In the words of Adrian Cockroft, the lead architect of Netflix, “DevOps is fundamentally a reorganization.” Modifying any government structure, with its deeply ingrained ways of working and intricate web of workers and contractors, is a challenge — so senior support at the outset is a must. Managers should encourage and drive their staff to embrace this cultural shift, which represents a new way of working that can positively impact the entire organization.
3. Get rid of constraints.
Government agencies should consider how to tackle constraints — the everyday barriers to getting services to market quickly and efficiently. Constraints can be addressed in a number of ways, from creating new architectures or implementing coding changes, to integrating data sources. The IT department can also, for example, create a shared services model through which development, operations and other teams can access common knowledge and tools, enabling them to work faster and more efficiently.

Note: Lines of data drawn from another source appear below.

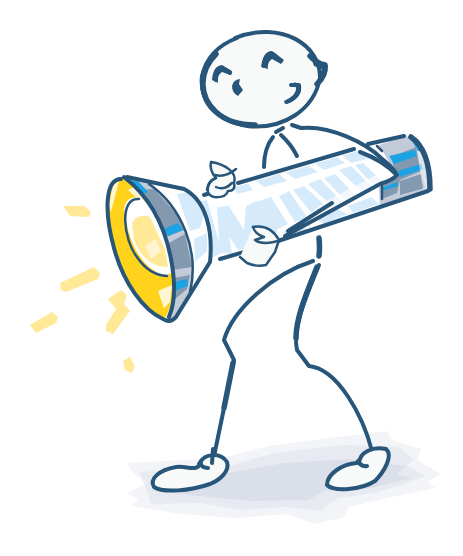
<!DOCTYPE html>
<html lang="en">
<head>
<meta charset="utf-8">
<title>Stick figure with a flashlight</title>
<style>
:root {
  --paper: #ffffff;
  --ink: #28567a;
  --body: #f8faf9;
  --pale-blue: #d5eafa;
  --sky: #1ba3e4;
  --steel: #8299b0;
  --silver: #c3cbd8;
  --yellow: #ffd21c;
  --light-yellow: #ffe896;
  --shadow: #d6dbe6;
}
html, body { margin: 0; background: var(--paper); overflow: hidden; }
svg { display: block; width: 463px; height: 556px; }
.ink { fill: none; stroke: var(--ink); stroke-width: 4; stroke-linecap: round; stroke-linejoin: round; }
.thin { stroke-width: 2.5; }
.bold { stroke-width: 5.5; }
.solid-ink { fill: var(--ink); }
.body { fill: var(--body); }
.paper { fill: var(--paper); }
.pale { fill: var(--pale-blue); }
.sky { fill: var(--sky); }
.steel { fill: var(--steel); }
.silver { fill: var(--silver); }
.yellow { fill: var(--yellow); }
.glow { fill: var(--light-yellow); }
.shadow { fill: var(--shadow); }
</style>
</head>
<body>
<svg viewBox="0 0 463 556" role="img" aria-label="Stick figure carrying a large shining flashlight">
  <defs>
    <clipPath id="tube-area"><path d="M198 198L412 135Q430 150 431 190L212 261Q214 225 198 198Z"/></clipPath>
    <clipPath id="rim-area"><path d="M123 177L187 191Q207 203 211 232Q212 250 210 264L175 318L165 321Q178 293 170 257Q156 209 123 177Z"/></clipPath>
    <clipPath id="lens-area"><path d="M123 177Q155 203 167 246Q180 289 165 319Q141 309 122 272Q104 232 109 197Q113 177 123 177Z"/></clipPath>
  </defs>

  <g id="ground-shadow" class="shadow">
    <path opacity=".3" d="M126 463L222 458L269 446L330 438L387 431L392 440L421 449L417 460L441 474L428 482L435 488L383 499L349 507L344 517L315 524L287 514L235 518L181 514L131 506L138 499L127 493L148 483L134 474Z"/>
    <path opacity=".42" d="M139 472L224 467L275 453L345 445L399 447L413 459L407 466L426 476L399 486L374 493L338 498L321 511L284 507L242 510L201 503L151 504L147 491Z"/>
    <path opacity=".65" d="M177 481L228 473L284 463L350 459L406 466L397 474L412 478L372 488L323 491L309 500L252 501L207 497L172 493Z"/>
  </g>

  <g id="light-rays" class="glow">
    <path d="M63 206L84 206L91 212L89 217L70 216Z"/>
    <path d="M60 283L94 267L100 273L98 279L66 292L61 290Z"/>
    <path d="M30 325L52 312L58 317L56 323L36 333Z"/>
    <path d="M108 299L121 290L127 295L124 304L130 311L113 334L106 331L106 325L116 309Z"/>
    <path d="M123 361L130 357L135 366L132 373L125 370Z"/>
  </g>

  <g id="legs">
    <path class="ink bold" d="M319 238Q320 248 319 256" stroke-linecap="butt"/>
    <path class="ink" stroke-width="5" d="M313 261C273 274 233 309 224 340L234 360L213 461"/>
    <path class="ink" stroke-width="5" d="M319 265C306 297 292 328 297 350L309 366C338 369 363 416 372 451"/>
    <path class="ink bold" d="M317 267C307 292 296 317 296 338M233 363L224 408"/>
    <g id="shoes">
      <path class="body ink" d="M199 464C205 452 221 453 227 462C230 471 220 480 210 484C190 491 163 493 154 487C149 479 159 470 176 467C186 465 196 473 201 463"/>
      <path class="body ink" d="M359 463C360 452 373 446 386 449C394 456 383 473 375 481C361 490 334 492 327 485C327 474 342 464 357 463"/>
      <path class="ink" d="M200 463Q202 468 208 468M358 461Q361 467 367 466M213 449L212 463"/>
    </g>
  </g>

  <g id="flashlight">
    <path class="paper" d="M198 198L412 135Q430 150 431 190L212 261Q214 225 198 198Z"/>
    <g id="tube-shading" clip-path="url(#tube-area)">
      <path class="pale" d="M187 204L207 200L222 253L211 258ZM217 207L229 206L244 230L246 206L256 201L278 232L263 237L270 246L254 247L238 250L229 236L232 254L220 253ZM256 202L271 197L288 224L276 230ZM279 196L289 191L307 217L295 222ZM293 190L304 186L329 209L313 215ZM308 184L320 179L342 202L333 207ZM324 178L335 174L356 196L346 201ZM339 170L351 166L372 187L362 192ZM355 165L363 163L382 181L375 187Z"/>
      <path class="pale" d="M233 181L248 183L253 190L237 194ZM252 178L276 171L287 181L264 187ZM281 169L303 162L318 172L295 179ZM310 160L331 153L345 163L324 170ZM338 152L358 148L371 158L351 163Z"/>
      <path class="pale" d="M283 232L299 223L307 230L291 237ZM316 219L338 209L347 214L324 224ZM348 206L371 197L379 204L353 213Z"/>
      <path class="silver" d="M379 145L412 132L426 150L432 188L380 209L379 187L397 176Z"/>
      <path class="steel" d="M391 157L416 147L421 171L400 180L397 193L382 199L381 187L396 174ZM400 181L421 174L425 188L400 195Z"/>
      <path class="sky" d="M389 156L415 150L417 156L394 164ZM398 171L421 164L423 169L400 177ZM382 188L397 182L398 186L382 191ZM410 138L414 137L422 151L418 151Z"/>
      <path class="paper" d="M417 151L424 154L428 188L423 190Z" opacity=".5"/>
    </g>
    <path class="ink" d="M204 195L232 186M238 183L354 149M368 144L404 136M220 259L251 250M278 241L428 191"/>
    <path class="ink bold" d="M411 137Q430 150 430 189"/>
    <path class="ink thin" d="M382 186L382 199M377 146L382 151"/>

    <g id="lamp-head">
      <path class="paper" d="M123 177L187 191Q207 203 211 232Q212 250 210 264L175 318L165 321Q178 293 170 257Q156 209 123 177Z"/>
      <g clip-path="url(#rim-area)">
        <path class="silver" d="M123 177L152 184Q181 211 190 248Q195 276 190 297L174 321L165 321L172 280Q158 213 123 177Z"/>
        <path class="steel" d="M139 190L154 189L174 211L159 215ZM158 214L175 211L184 230L166 237ZM169 243L185 234L192 267L172 270ZM174 278L190 275L187 289L174 300Z"/>
        <path class="sky" d="M164 229L178 223L183 230L168 236ZM174 282L187 279L188 286L174 291ZM129 180L138 181L148 192L141 195Z"/>
        <path class="pale" d="M177 194L188 192L205 211L200 228L190 231ZM194 239L207 233L207 251L195 262Z"/>
      </g>
      <path class="yellow" d="M123 177Q155 203 167 246Q180 289 165 319Q141 309 122 272Q104 232 109 197Q113 177 123 177Z"/>
      <g clip-path="url(#lens-area)">
        <path class="paper" d="M124 210Q126 195 139 198L155 209L177 270L165 276Q132 265 124 210Z"/>
        <path class="glow" d="M132 223Q138 213 150 217L165 249L168 267Q145 267 134 240Z"/>
        <path class="paper" d="M145 246L156 239L161 251L151 259Z" opacity=".55"/>
        <path class="paper" d="M136 186L148 201L142 203L128 190ZM113 185L119 181L111 212L109 205ZM158 291L172 285L170 302L164 308Z" opacity=".8"/>
        <path class="ink thin" d="M139 199C119 197 123 239 137 257Q149 275 167 276"/>
      </g>
      <path class="ink" d="M121 179C105 179 104 212 114 248C123 282 143 310 163 319"/>
      <path class="ink" d="M124 177C150 197 165 227 171 259C176 285 175 303 169 317"/>
      <path class="ink" d="M127 177L184 189C207 201 213 232 210 262L176 317Q171 323 165 320"/>
      <path class="ink thin" d="M149 184C181 206 200 250 190 292"/>
    </g>
  </g>

  <g id="torso-and-arms">
    <path class="ink" d="M273 137Q264 148 264 167M276 132L283 128M281 135Q291 144 297 156"/>
    <path class="ink" d="M292 125L301 128C331 125 367 144 381 158Q395 169 396 174"/>
    <path class="paper" d="M285 233L382 182L396 173L372 162L380 173L326 201Z" opacity=".7"/>
    <path class="ink" d="M360 152Q382 160 397 175Q393 180 380 184L285 236M288 231L332 203"/>
    <g id="hands">
      <path class="body ink thin" d="M211 162C224 164 238 172 234 183Q236 191 228 191Q226 198 214 197C204 195 207 181 216 178Q209 170 211 162Z"/>
      <path class="ink thin" d="M215 175Q225 178 236 169M216 187Q224 191 232 183M207 190Q208 181 216 178"/>
      <path class="body ink thin" d="M253 227Q270 224 279 240L275 252L266 265Q256 267 247 263L240 257"/>
      <path class="ink thin" d="M253 227Q255 234 264 237L255 240Q263 246 281 240"/>
    </g>
  </g>

  <g id="head">
    <path class="body" d="M257 32C298 25 322 49 320 80C315 110 286 128 250 126C220 122 201 104 202 80C206 51 228 35 257 32Z"/>
    <path class="ink" d="M235 38C281 20 321 45 320 78C314 110 283 130 247 126C216 121 199 99 202 76Q208 49 237 38"/>
    <path class="ink bold" d="M216 54C198 72 199 97 216 112C226 121 239 125 255 125"/>
    <path class="ink bold" d="M310 56Q316 63 325 65Q326 76 317 84"/>
    <path class="solid-ink" d="M310 54Q318 63 328 65Q328 77 316 88L318 78L322 69L314 66Z"/>
    <g id="face">
      <path class="ink" d="M216 80Q214 69 221 68L230 73M264 66Q265 52 273 54L281 61"/>
      <path class="solid-ink" d="M212 80Q213 66 222 65L232 71L231 75L222 72Q217 75 218 83ZM261 67Q263 51 272 51L284 60L281 64L272 59Q267 62 268 69Z"/>
      <path class="solid-ink" d="M232 86Q233 80 240 79L239 84L243 90L238 96Q232 93 232 86Z"/>
      <path class="ink" d="M291 85L299 85Q301 96 287 102"/>
      <path class="solid-ink" d="M294 82L301 85Q302 99 285 104L284 101Q297 95 296 88Z"/>
    </g>
  </g>
</svg>
</body>
</html>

4. Perform “blameless post-mortems” to assess a project’s effectiveness.
Another best practice, which is already embraced by some government organizations, is a “blameless post-mortem” held at the conclusion of an outage, which often happens when production fails or software goes down. Such forums bring together a cross-section of stakeholders to assess why the outage took place. Blameless post-mortems involve analyzing points of failure and discussion of how to resolve them through process or technology changes without finger pointing. They’re a great way to drive continuous improvement.
We live in a smartphone and app-driven culture that has created a need for fast service and near immediate satisfaction. That doesn’t just apply to single-click ordering on retail sites — people expect the same type of service from their government agencies.
As such, state and local governments would be wise to seek inspiration and best practices from the private sector, where there are many great examples of the art of rapid delivery of services. DevOps can help drive that effort. Instituting DevOps cultures and structures can enable state and local agencies to deliver the variety, quality, and timeliness of public services that citizens have come to expect.